Angel Perez spent July 2 doing one of his favorite things: crabbing. But a few hours after his time in New Jersey’s Maurice River, the father’s limbs became red and raw. Then came the blisters and scarring.
Now, 60-year-old Perez is fighting for his life in the hospital and might have to his limbs amputated, his family told New Jersey Advance Media.
Perez, of Millville, contracted Vibrio necrotizing fasciitis, a rare bacterial infection, and is in critical condition at Cooper University Hospital, New Jersey Advance Media reported. He’s able to breathe on his own and communicate with his family, according to the outlet.
Necrotizing fasciitis is a bacterial skin infection which kills soft tissue — and quickly, often leading to death, according to the CDC. Vibrio is specifically contracted after consuming raw or undercooked seafood or exposing a wound to seawater, the CDC says.
The CDC also encourages people to avoid salty water if they have an open wound or scrapes.
“The infection has spread to his blood… his skin; you can see it spreading from his feet all the way above his kneecap. His forearms are black in color; they have blisters, cuts and sores,” his daughter Dilena Perez-Dilan told the news outlet.
Perez-Dilan added that doctors have yet to determine if the antibiotics are working. If they don’t, Perez — who also has Parkinson’s disease — might have at least three of his limbs amputated.
She told WPVI that she wants people to know that “as much as we need water, it can be poisonous.”
“It can be dangerous and we don’t know what we’re getting into when we get in there,” Perez-Dilan told WPVI. “That’s why they do use boots — people use boots and covers to protect themselves.”

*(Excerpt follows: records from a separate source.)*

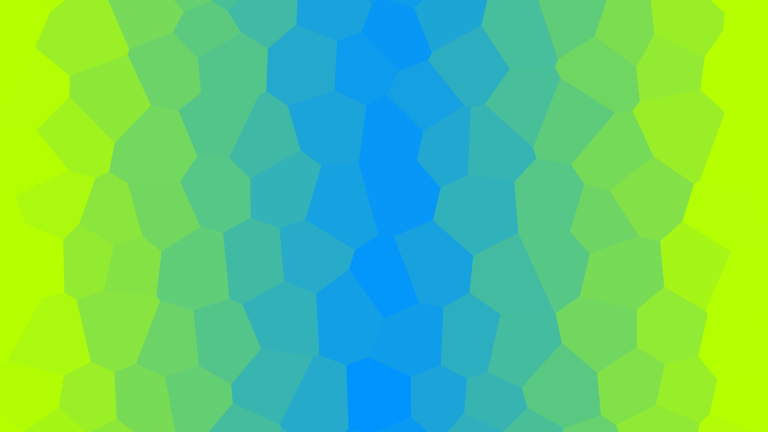
Give the GLSL for this background, as a Shadertoy shader.

```glsl
// Faceted mosaic of irregular cells: blue centre column fading through teal to lime sides

const vec3 CENTRE_BLUE = vec3(0.0, 0.58, 1.0);
const vec3 SIDE_LIME = vec3(0.71, 1.0, 0.0);
const vec2 CELLS_PER_HEIGHT = vec2(7.1, 7.0);
const float ROW_SHIFT = 0.17;     // vertical phase of the rows, in cells
const vec2 JITTER = vec2(0.66, 0.74); // full jitter range, in cells
const float FADE_DISTANCE = 0.82; // centre to pure lime, in canvas heights

// Integer hash: two values in 0..1 for each grid cell
vec2 hash2(ivec2 cell) {
    uvec2 v = uvec2(cell + 512) * 1664525u + 1013904223u;
    v.x += v.y * 1664525u;
    v.y += v.x * 1664525u;
    v ^= v >> 16u;
    v.x += v.y * 1664525u;
    v.y += v.x * 1664525u;
    v ^= v >> 16u;
    return vec2(v & 65535u) / 65535.0;
}

// Jittered seed in canvas heights; even rows are staggered by half a cell
vec2 seedPoint(vec2 cell, vec2 jitter) {
    vec2 offset = (hash2(ivec2(cell)) - 0.5) * jitter;
    float stagger = 0.5 * (1.0 - mod(cell.y, 2.0));
    return (cell + offset + vec2(stagger, ROW_SHIFT)) / CELLS_PER_HEIGHT;
}

// Flat colour of a cell, from its seed's distance to the centre line
vec3 cellColour(vec2 seed, float fadeDistance) {
    float fade = clamp(abs(seed.x) / fadeDistance, 0.0, 1.0);
    return mix(CENTRE_BLUE, SIDE_LIME, fade);
}

// Voronoi mosaic, blended over one pixel across each border
vec3 mosaic(vec2 p, float pixel) {
    vec2 home = floor(p * CELLS_PER_HEIGHT + 0.5);
    vec2 nearest = vec2(0.0), second = vec2(0.0);
    float nearestDist = 1e5, secondDist = 1e5;

    for (int y = -2; y <= 2; y++) {
        for (int x = -2; x <= 2; x++) {
            vec2 seed = seedPoint(home + vec2(x, y), JITTER);
            float dist = length(seed - p);
            if (dist < nearestDist) {
                second = nearest;
                secondDist = nearestDist;
                nearest = seed;
                nearestDist = dist;
            } else if (dist < secondDist) {
                second = seed;
                secondDist = dist;
            }
        }
    }

    // Distance to the bisector of the two closest seeds
    vec2 across = second - nearest;
    float border = dot(0.5 * (nearest + second) - p, normalize(across));
    float inside = clamp(0.5 + border / pixel, 0.0, 1.0);
    return mix(cellColour(second, FADE_DISTANCE),
               cellColour(nearest, FADE_DISTANCE), inside);
}

void mainImage(out vec4 fragColor, in vec2 fragCoord) {
    vec2 p = (fragCoord - 0.5 * iResolution.xy) / iResolution.y;
    fragColor = vec4(mosaic(p, 1.0 / iResolution.y), 1.0);
}
```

Despite Perez’s grim prognosis, Perez-Dilan told New Jersey Advance Media that her father has “been praising God non-stop.”
She added, “He’s just happy to have a second chance.”